November 1, 2012 Leave a comment
The newest competitive marketplace is out of this world, literally. Space is the newest investment frontier for companies following the retirement of NASA’s spaceshuttle fleet. Space exploration now relies on a private-public partnership between the Space Administration and companies such as California’s Space Exploration Technologies (SpaceX) and Virginia-based Orbital Sciences Corp.
The most recent partnership is the SpaceX Dragon capsule which returned from its “historic mission” to the International Space Station on Sunday October 28th. Its return is marked as “mission accomplished” for all parties as Dragon successfully became the first commercial cargo flight in space. The capsule, unmanned for the duration of its trip, is also the first robotic spacecraft ever to return cargo to Earth.

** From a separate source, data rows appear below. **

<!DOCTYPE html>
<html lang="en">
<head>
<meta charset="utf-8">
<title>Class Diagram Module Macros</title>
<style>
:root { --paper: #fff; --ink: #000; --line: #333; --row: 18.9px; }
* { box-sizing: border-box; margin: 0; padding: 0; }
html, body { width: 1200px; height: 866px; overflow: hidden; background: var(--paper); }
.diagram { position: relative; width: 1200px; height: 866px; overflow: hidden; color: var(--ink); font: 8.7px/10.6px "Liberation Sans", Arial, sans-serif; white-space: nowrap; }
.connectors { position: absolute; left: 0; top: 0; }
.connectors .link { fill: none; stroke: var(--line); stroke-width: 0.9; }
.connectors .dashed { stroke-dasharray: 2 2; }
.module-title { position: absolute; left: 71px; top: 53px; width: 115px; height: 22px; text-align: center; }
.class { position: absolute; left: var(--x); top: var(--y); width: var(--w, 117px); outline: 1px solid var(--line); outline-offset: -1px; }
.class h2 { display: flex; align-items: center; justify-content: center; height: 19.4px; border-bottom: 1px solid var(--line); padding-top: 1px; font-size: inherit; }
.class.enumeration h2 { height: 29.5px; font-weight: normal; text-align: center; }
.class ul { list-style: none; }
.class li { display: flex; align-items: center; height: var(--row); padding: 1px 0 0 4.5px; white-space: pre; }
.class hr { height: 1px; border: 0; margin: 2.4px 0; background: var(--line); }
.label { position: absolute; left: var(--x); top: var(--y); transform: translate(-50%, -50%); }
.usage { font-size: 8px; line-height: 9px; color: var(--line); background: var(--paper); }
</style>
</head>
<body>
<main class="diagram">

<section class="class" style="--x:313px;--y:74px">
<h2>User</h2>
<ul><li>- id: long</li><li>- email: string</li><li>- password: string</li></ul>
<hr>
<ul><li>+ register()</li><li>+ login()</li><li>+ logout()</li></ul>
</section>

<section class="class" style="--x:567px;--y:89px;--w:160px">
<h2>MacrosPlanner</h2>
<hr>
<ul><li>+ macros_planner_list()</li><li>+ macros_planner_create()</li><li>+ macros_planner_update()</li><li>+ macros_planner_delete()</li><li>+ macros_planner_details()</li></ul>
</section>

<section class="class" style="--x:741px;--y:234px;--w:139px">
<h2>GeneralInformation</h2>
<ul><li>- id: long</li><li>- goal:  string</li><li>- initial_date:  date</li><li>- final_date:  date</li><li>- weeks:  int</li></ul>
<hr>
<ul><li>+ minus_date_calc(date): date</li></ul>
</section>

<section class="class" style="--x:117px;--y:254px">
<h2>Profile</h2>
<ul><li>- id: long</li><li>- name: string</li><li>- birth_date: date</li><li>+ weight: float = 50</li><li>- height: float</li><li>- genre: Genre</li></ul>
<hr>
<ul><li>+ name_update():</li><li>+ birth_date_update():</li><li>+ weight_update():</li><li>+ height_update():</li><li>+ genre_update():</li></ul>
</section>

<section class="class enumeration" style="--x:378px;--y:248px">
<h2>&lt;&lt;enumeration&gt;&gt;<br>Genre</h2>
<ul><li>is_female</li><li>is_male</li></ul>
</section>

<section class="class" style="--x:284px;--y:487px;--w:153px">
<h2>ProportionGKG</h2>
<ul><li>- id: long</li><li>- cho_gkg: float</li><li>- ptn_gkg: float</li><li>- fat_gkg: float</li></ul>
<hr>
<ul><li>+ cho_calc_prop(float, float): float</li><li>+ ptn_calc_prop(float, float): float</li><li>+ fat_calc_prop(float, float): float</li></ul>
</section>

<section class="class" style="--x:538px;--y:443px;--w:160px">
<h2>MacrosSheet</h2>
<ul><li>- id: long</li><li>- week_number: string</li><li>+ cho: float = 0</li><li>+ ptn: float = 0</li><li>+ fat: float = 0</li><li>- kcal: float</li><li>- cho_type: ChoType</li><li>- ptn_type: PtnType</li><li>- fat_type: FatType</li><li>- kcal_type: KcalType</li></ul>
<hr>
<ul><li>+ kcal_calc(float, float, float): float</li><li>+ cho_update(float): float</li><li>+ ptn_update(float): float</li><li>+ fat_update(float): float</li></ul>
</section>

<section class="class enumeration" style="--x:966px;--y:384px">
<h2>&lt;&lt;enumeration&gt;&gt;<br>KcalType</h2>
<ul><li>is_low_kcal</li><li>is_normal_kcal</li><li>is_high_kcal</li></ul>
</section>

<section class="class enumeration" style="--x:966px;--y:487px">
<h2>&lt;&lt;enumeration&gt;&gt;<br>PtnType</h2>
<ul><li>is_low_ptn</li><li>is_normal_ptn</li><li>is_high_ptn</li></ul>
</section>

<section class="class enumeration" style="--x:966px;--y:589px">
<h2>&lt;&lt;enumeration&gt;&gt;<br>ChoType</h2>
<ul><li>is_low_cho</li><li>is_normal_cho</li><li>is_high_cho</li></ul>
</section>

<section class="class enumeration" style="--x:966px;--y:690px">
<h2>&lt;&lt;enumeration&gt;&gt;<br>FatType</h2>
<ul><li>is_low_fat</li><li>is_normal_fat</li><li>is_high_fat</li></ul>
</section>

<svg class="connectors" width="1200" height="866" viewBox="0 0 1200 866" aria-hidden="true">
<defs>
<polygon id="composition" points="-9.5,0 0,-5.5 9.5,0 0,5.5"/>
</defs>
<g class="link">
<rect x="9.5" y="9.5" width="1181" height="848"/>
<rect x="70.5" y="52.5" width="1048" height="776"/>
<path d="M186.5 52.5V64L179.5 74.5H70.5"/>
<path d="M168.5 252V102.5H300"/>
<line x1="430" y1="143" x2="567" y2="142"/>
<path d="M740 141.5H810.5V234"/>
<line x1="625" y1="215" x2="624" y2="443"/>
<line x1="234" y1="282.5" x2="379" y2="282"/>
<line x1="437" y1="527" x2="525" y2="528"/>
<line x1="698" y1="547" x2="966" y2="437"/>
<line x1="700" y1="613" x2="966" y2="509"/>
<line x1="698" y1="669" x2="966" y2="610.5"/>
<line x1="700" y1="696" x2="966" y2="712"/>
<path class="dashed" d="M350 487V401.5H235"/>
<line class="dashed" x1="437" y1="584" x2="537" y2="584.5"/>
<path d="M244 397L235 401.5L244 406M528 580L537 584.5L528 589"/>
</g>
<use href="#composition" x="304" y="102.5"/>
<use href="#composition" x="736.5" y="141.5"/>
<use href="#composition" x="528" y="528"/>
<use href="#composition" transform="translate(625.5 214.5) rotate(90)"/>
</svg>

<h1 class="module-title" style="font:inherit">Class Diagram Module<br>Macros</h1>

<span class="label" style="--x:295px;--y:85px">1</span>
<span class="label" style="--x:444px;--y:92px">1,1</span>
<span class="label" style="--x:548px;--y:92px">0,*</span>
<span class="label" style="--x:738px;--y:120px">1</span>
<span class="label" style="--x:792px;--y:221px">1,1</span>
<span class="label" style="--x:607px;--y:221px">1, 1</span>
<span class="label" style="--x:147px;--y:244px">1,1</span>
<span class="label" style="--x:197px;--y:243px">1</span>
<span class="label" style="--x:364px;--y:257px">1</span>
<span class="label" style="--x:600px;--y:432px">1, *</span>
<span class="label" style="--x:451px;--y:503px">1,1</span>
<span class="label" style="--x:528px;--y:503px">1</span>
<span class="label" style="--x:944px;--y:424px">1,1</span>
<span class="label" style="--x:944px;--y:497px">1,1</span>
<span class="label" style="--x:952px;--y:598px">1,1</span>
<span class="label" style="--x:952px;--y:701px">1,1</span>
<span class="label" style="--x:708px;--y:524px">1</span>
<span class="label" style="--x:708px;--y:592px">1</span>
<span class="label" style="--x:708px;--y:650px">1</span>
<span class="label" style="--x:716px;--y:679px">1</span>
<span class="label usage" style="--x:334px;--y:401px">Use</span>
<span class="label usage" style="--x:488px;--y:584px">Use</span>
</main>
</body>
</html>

Launched on October 7th by SpaceX in California, the capsule carried 882 pounds of supplies including scientific equipment, crew supplies such as clothes and fresh apples, and hardware to the station. Dragon returned safely with cargo and test samples from the astronauts manning the space station, landing in the ocean off of the Southern California coast. The success of this mission bodes well for the 11 commercial flights scheduled to resupply the station, the next of which departs in January. These flights comprise a $1.6 billion contract between SpaceX and NASA.
The future is full of continued business relations between NASA and American companies. Alongside Space X, Orbital Sciences Corp is under a $1.9 billion contract with NASA to launch 8 rocket and spacecraft missions with the first launching before the new year. Additionally, a current NASA contract to launch manned orbital flights is considering bids from companies Sierra Nevada and Boeing. These partnerships have led to meaningful experimentation and the products of multilateral research reflect “American ingenuity” states SpaceX. Certainly, space exploration has entered a new age and with the success of Dragon, the future appears bright for NASA and their private partners.
Posted by: Sophia Higgins